WORK INSTRUCTION – A word-for-word copy of the data is what's wanted, with no pictures.

═════ THE RECORDS ═════

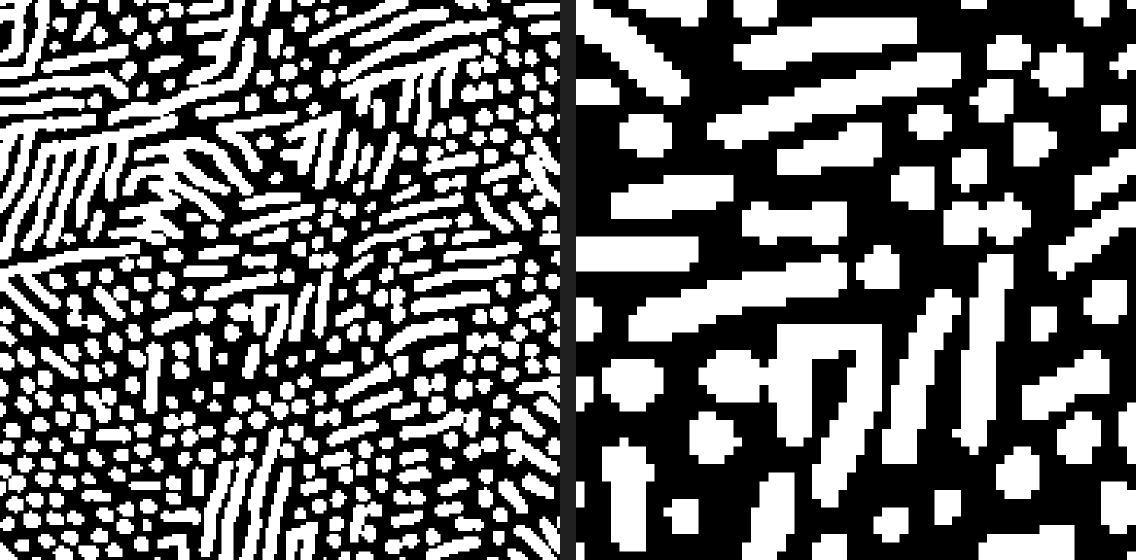
Left: the whole. Right: its middle third, enlarged.
This pattern is drawn by a WebGL 1 fragment shader. Its source:

```glsl
precision highp float;

uniform vec2 u_resolution;

const vec3 GROUND = vec3(0.0);
const vec3 GRAIN = vec3(1.0);
const float BLOCKS = 192.0;       // coarse raster cells across the canvas
const float SPACINGS = 24.0;      // grain spacings across the canvas
const float TILT = 0.27;          // main stripe direction, radians
const float DOT_RADIUS = 0.335;   // radii in grain spacings
const float STRIPE_RADIUS = 0.25;

float hash(vec2 p) {
  vec3 q = fract(p.xyx * vec3(0.1031, 0.1030, 0.0973));
  q += dot(q, q.yzx + 33.33);
  return fract((q.x + q.y) * q.z);
}

float noise(vec2 p) {
  vec2 cell = floor(p);
  vec2 f = fract(p);
  f = f * f * (3.0 - 2.0 * f);
  float low = mix(hash(cell), hash(cell + vec2(1.0, 0.0)), f.x);
  float high = mix(hash(cell + vec2(0.0, 1.0)), hash(cell + 1.0), f.x);
  return mix(low, high, f.y);
}

vec2 rotate(vec2 p, float angle) {
  float c = cos(angle);
  float s = sin(angle);
  return vec2(c * p.x - s * p.y, s * p.x + c * p.y);
}

// Jittered centre of a grain on a triangular lattice.
vec2 grainCentre(vec2 id) {
  vec2 jitter = vec2(hash(id + 3.7), hash(id + 51.3)) - 0.5;
  vec2 s = id + 0.34 * jitter;
  return vec2(s.x + 0.5 * s.y, 0.866 * s.y);
}

// Lattice direction in which grains of a region fuse into stripes.
vec2 fuseDirection(vec2 id) {
  float region = noise(id * 0.19 + 17.0);
  if (region < 0.34) return vec2(0.0, 1.0);
  if (region > 0.69) return vec2(-1.0, 1.0);
  return vec2(1.0, 0.0);
}

float capsule(vec2 p, vec2 a, vec2 b) {
  vec2 ab = b - a;
  float t = clamp(dot(p - a, ab) / dot(ab, ab), 0.0, 1.0);
  return length(p - a - ab * t);
}

// Signed distance to one grain and its link to the next.
float grainDistance(vec2 p, vec2 id, vec2 centre) {
  vec2 direction = fuseDirection(id);
  float share = mix(0.08, 0.88, smoothstep(0.25, 0.75, noise(id * 0.27 + 83.0)));
  bool linked = hash(id + 129.1) < share;
  bool reached = hash(id - direction + 129.1) < share;
  if (linked) {
    return capsule(p, centre, grainCentre(id + direction)) - STRIPE_RADIUS;
  }
  float size = DOT_RADIUS + 0.06 * (hash(id + 211.0) - 0.5);
  return length(p - centre) - (reached ? STRIPE_RADIUS : size);
}

// Slow bending of the lattice.
vec2 bend(vec2 uv) {
  vec2 shift = vec2(noise(uv * 4.0 + 5.0), noise(uv * 4.0 + 41.0)) - 0.5;
  return uv + 0.05 * shift;
}

float grainField(vec2 uv) {
  vec2 p = rotate(bend(uv) * SPACINGS, -TILT);
  float row = p.y / 0.866;
  vec2 home = floor(vec2(p.x - 0.5 * row, row) + 0.5);
  float nearest = 1.0;
  for (int j = -2; j <= 2; j++) {
    for (int i = -2; i <= 2; i++) {
      vec2 id = home + vec2(float(i), float(j));
      vec2 centre = grainCentre(id);
      if (distance(p, centre) < 1.7) {
        nearest = min(nearest, grainDistance(p, id, centre));
      }
    }
  }
  float wobble = 0.1 * (noise(p * 2.6 + 60.0) - 0.5);
  return nearest + wobble;
}

// Coverage of one raster block: 1 inside a grain, 0 outside.
float blockCoverage(vec2 uv) {
  vec2 middle = (floor(uv * BLOCKS) + 0.5) / BLOCKS;
  return step(grainField(middle), 0.0);
}

void main() {
  // Four samples per pixel smooth the block edges.
  float coverage = 0.0;
  for (int j = 0; j < 2; j++) {
    for (int i = 0; i < 2; i++) {
      vec2 offset = 0.5 * vec2(float(i), float(j)) - 0.25;
      coverage += 0.25 * blockCoverage((gl_FragCoord.xy + offset) / u_resolution);
    }
  }
  gl_FragColor = vec4(mix(GROUND, GRAIN, coverage), 1.0);
}
```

═════

ANSWER FOR THIS EXERCISE –
Left: the whole. Right: its middle third, enlarged.
This pattern is drawn by a WebGL 1 fragment shader. Its source:

```glsl
precision highp float;

uniform vec2 u_resolution;

const vec3 GROUND = vec3(0.0);
const vec3 GRAIN = vec3(1.0);
const float BLOCKS = 192.0;       // coarse raster cells across the canvas
const float SPACINGS = 24.0;      // grain spacings across the canvas
const float TILT = 0.27;          // main stripe direction, radians
const float DOT_RADIUS = 0.335;   // radii in grain spacings
const float STRIPE_RADIUS = 0.25;

float hash(vec2 p) {
  vec3 q = fract(p.xyx * vec3(0.1031, 0.1030, 0.0973));
  q += dot(q, q.yzx + 33.33);
  return fract((q.x + q.y) * q.z);
}

float noise(vec2 p) {
  vec2 cell = floor(p);
  vec2 f = fract(p);
  f = f * f * (3.0 - 2.0 * f);
  float low = mix(hash(cell), hash(cell + vec2(1.0, 0.0)), f.x);
  float high = mix(hash(cell + vec2(0.0, 1.0)), hash(cell + 1.0), f.x);
  return mix(low, high, f.y);
}

vec2 rotate(vec2 p, float angle) {
  float c = cos(angle);
  float s = sin(angle);
  return vec2(c * p.x - s * p.y, s * p.x + c * p.y);
}

// Jittered centre of a grain on a triangular lattice.
vec2 grainCentre(vec2 id) {
  vec2 jitter = vec2(hash(id + 3.7), hash(id + 51.3)) - 0.5;
  vec2 s = id + 0.34 * jitter;
  return vec2(s.x + 0.5 * s.y, 0.866 * s.y);
}

// Lattice direction in which grains of a region fuse into stripes.
vec2 fuseDirection(vec2 id) {
  float region = noise(id * 0.19 + 17.0);
  if (region < 0.34) return vec2(0.0, 1.0);
  if (region > 0.69) return vec2(-1.0, 1.0);
  return vec2(1.0, 0.0);
}

float capsule(vec2 p, vec2 a, vec2 b) {
  vec2 ab = b - a;
  float t = clamp(dot(p - a, ab) / dot(ab, ab), 0.0, 1.0);
  return length(p - a - ab * t);
}

// Signed distance to one grain and its link to the next.
float grainDistance(vec2 p, vec2 id, vec2 centre) {
  vec2 direction = fuseDirection(id);
  float share = mix(0.08, 0.88, smoothstep(0.25, 0.75, noise(id * 0.27 + 83.0)));
  bool linked = hash(id + 129.1) < share;
  bool reached = hash(id - direction + 129.1) < share;
  if (linked) {
    return capsule(p, centre, grainCentre(id + direction)) - STRIPE_RADIUS;
  }
  float size = DOT_RADIUS + 0.06 * (hash(id + 211.0) - 0.5);
  return length(p - centre) - (reached ? STRIPE_RADIUS : size);
}

// Slow bending of the lattice.
vec2 bend(vec2 uv) {
  vec2 shift = vec2(noise(uv * 4.0 + 5.0), noise(uv * 4.0 + 41.0)) - 0.5;
  return uv + 0.05 * shift;
}

float grainField(vec2 uv) {
  vec2 p = rotate(bend(uv) * SPACINGS, -TILT);
  float row = p.y / 0.866;
  vec2 home = floor(vec2(p.x - 0.5 * row, row) + 0.5);
  float nearest = 1.0;
  for (int j = -2; j <= 2; j++) {
    for (int i = -2; i <= 2; i++) {
      vec2 id = home + vec2(float(i), float(j));
      vec2 centre = grainCentre(id);
      if (distance(p, centre) < 1.7) {
        nearest = min(nearest, grainDistance(p, id, centre));
      }
    }
  }
  float wobble = 0.1 * (noise(p * 2.6 + 60.0) - 0.5);
  return nearest + wobble;
}

// Coverage of one raster block: 1 inside a grain, 0 outside.
float blockCoverage(vec2 uv) {
  vec2 middle = (floor(uv * BLOCKS) + 0.5) / BLOCKS;
  return step(grainField(middle), 0.0);
}

void main() {
  // Four samples per pixel smooth the block edges.
  float coverage = 0.0;
  for (int j = 0; j < 2; j++) {
    for (int i = 0; i < 2; i++) {
      vec2 offset = 0.5 * vec2(float(i), float(j)) - 0.25;
      coverage += 0.25 * blockCoverage((gl_FragCoord.xy + offset) / u_resolution);
    }
  }
  gl_FragColor = vec4(mix(GROUND, GRAIN, coverage), 1.0);
}
```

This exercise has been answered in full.